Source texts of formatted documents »
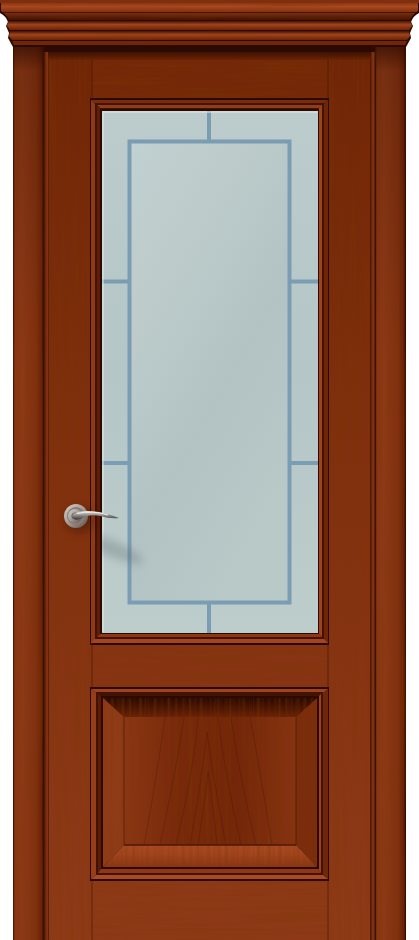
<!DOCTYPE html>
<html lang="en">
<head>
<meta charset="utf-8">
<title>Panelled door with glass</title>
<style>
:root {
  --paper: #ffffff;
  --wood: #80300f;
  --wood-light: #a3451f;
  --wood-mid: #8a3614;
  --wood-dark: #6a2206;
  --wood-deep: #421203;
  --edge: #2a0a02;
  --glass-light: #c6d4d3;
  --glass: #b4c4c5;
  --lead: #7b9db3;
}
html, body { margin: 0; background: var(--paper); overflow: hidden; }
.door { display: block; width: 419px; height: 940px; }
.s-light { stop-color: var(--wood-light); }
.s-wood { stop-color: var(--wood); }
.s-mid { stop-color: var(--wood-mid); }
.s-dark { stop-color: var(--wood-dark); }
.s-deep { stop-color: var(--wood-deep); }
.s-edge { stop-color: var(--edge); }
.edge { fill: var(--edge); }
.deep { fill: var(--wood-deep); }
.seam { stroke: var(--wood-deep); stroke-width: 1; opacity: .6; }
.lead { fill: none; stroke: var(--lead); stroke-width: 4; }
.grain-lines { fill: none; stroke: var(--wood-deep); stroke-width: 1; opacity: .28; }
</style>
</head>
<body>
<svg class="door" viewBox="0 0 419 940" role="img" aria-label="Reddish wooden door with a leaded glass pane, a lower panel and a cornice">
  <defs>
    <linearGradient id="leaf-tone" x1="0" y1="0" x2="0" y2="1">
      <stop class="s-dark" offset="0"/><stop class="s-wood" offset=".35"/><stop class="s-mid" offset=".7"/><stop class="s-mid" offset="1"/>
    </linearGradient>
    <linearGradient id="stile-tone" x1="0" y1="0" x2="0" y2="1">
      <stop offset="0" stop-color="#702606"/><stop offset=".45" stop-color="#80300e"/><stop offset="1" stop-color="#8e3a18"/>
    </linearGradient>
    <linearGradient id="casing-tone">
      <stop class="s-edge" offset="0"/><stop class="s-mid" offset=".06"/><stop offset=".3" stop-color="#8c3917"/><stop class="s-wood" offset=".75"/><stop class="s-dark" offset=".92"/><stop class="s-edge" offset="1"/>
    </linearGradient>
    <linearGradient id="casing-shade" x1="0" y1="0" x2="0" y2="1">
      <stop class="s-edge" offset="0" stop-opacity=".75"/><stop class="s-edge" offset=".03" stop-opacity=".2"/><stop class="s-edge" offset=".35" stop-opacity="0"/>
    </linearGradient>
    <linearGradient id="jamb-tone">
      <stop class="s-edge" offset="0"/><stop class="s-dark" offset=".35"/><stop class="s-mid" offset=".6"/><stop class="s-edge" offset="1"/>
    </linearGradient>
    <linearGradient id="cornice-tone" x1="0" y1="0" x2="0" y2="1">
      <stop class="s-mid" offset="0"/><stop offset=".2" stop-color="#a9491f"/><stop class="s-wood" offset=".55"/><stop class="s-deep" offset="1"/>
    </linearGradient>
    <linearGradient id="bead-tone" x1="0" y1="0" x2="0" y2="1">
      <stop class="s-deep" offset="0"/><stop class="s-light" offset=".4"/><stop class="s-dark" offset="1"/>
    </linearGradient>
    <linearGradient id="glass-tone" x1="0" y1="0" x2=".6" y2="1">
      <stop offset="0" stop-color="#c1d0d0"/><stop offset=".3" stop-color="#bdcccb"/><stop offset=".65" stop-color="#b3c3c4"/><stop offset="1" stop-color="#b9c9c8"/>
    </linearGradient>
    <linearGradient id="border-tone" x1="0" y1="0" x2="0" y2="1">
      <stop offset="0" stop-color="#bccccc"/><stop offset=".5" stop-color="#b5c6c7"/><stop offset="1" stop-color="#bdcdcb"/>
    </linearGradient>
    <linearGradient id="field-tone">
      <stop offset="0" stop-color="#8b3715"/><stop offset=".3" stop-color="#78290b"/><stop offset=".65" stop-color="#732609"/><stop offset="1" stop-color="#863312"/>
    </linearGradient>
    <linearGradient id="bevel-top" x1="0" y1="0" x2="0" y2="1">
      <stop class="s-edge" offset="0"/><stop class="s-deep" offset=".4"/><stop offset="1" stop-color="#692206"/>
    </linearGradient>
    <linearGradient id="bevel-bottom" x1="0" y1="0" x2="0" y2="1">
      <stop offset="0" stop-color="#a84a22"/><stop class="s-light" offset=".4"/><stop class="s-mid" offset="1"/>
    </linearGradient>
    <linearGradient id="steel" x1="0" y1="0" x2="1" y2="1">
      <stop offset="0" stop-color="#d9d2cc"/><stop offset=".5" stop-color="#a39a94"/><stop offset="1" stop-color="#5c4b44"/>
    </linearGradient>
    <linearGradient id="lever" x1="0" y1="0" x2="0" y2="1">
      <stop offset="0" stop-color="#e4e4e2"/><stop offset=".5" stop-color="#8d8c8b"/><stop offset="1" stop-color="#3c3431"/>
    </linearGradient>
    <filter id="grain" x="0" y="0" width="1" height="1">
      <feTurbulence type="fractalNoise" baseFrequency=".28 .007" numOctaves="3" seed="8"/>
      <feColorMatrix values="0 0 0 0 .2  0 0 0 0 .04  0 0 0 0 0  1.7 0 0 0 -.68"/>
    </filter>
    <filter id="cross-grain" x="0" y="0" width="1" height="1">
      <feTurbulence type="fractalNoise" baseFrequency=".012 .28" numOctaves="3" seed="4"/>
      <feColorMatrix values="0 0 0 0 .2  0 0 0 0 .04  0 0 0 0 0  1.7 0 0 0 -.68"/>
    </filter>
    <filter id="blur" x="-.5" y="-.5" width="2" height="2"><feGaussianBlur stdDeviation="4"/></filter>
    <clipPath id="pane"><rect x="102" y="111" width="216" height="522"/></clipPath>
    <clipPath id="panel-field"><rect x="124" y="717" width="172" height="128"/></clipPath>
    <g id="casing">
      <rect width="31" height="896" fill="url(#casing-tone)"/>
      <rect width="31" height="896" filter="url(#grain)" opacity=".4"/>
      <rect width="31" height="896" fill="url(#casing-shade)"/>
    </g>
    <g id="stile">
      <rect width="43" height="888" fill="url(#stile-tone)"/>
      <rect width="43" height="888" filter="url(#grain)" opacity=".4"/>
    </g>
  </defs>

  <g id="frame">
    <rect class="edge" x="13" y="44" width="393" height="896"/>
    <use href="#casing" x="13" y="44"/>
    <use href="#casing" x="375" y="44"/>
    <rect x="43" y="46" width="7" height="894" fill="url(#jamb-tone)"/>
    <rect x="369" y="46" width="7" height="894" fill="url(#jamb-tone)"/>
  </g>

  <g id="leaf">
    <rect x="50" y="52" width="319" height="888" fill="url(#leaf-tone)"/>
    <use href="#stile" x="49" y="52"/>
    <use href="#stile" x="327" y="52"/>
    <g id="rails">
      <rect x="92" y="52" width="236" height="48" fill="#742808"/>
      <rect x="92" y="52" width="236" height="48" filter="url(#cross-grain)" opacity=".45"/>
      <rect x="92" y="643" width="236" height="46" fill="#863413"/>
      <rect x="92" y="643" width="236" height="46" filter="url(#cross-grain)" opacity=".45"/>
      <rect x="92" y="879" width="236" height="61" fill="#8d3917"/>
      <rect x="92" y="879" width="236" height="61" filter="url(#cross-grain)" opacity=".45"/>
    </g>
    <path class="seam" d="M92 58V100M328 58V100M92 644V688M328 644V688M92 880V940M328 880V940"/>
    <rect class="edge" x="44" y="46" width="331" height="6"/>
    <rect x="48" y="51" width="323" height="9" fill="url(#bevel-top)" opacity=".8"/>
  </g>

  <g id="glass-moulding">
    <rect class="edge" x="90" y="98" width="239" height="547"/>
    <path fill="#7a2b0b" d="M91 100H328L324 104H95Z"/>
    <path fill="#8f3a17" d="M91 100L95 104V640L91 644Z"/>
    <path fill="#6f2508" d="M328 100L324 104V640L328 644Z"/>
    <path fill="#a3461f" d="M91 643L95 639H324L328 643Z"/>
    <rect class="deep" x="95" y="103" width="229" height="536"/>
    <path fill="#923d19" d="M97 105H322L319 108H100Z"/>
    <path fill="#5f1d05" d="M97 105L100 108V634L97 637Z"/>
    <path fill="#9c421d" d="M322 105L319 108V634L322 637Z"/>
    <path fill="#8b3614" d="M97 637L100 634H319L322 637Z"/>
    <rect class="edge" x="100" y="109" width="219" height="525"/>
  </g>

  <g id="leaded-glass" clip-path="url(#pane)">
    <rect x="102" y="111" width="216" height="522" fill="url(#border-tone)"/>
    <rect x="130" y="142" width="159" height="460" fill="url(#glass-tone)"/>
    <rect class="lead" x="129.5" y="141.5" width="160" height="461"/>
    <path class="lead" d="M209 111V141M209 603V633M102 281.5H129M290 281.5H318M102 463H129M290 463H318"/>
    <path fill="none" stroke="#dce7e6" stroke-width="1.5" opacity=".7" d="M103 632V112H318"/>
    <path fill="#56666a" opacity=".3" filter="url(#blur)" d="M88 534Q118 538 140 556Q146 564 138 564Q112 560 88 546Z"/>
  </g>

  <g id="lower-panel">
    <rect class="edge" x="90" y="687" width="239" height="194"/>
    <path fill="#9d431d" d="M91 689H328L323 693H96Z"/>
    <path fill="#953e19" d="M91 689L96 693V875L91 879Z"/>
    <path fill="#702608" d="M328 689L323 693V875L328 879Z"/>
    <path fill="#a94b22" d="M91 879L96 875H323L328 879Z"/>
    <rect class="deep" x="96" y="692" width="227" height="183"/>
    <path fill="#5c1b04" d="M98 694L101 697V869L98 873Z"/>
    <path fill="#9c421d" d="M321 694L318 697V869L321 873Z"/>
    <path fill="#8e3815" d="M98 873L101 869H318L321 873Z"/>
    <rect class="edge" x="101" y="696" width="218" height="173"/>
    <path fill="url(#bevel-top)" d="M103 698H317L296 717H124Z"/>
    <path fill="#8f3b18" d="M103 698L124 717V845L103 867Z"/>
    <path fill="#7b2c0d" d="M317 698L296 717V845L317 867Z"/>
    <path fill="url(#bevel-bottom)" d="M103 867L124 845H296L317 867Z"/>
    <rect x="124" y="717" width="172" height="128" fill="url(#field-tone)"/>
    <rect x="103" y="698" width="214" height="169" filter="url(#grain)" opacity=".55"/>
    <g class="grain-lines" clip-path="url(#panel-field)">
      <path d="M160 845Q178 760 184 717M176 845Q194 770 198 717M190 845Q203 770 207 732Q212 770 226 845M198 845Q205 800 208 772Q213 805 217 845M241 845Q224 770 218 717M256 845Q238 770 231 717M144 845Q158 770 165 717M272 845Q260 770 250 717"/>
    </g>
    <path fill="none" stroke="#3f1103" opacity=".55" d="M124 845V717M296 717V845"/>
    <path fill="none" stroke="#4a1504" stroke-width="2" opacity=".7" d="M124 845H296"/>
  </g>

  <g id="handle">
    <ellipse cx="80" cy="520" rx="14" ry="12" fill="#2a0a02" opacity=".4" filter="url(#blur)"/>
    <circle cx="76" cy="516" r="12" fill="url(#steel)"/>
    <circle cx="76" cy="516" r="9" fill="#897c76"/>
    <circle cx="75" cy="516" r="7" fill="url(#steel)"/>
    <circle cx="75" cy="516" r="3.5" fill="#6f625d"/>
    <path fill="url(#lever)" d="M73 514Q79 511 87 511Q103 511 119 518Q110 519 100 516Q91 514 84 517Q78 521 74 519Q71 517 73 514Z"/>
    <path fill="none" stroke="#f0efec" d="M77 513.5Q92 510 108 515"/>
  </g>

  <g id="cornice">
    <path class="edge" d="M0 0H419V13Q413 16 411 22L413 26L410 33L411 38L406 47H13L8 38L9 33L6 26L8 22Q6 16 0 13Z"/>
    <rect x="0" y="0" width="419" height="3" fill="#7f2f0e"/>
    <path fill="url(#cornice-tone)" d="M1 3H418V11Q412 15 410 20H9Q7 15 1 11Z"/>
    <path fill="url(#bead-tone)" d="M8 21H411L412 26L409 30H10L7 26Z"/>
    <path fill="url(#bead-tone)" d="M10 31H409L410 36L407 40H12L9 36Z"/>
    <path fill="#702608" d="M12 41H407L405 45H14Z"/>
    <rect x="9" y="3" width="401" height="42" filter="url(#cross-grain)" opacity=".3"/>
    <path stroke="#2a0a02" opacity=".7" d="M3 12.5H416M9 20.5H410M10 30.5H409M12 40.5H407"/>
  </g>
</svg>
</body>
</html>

What is expected »
For every line of the data above that contains "bead", copy that line.

Exercise output »
    <linearGradient id="bead-tone" x1="0" y1="0" x2="0" y2="1">
    <path fill="url(#bead-tone)" d="M8 21H411L412 26L409 30H10L7 26Z"/>
    <path fill="url(#bead-tone)" d="M10 31H409L410 36L407 40H12L9 36Z"/>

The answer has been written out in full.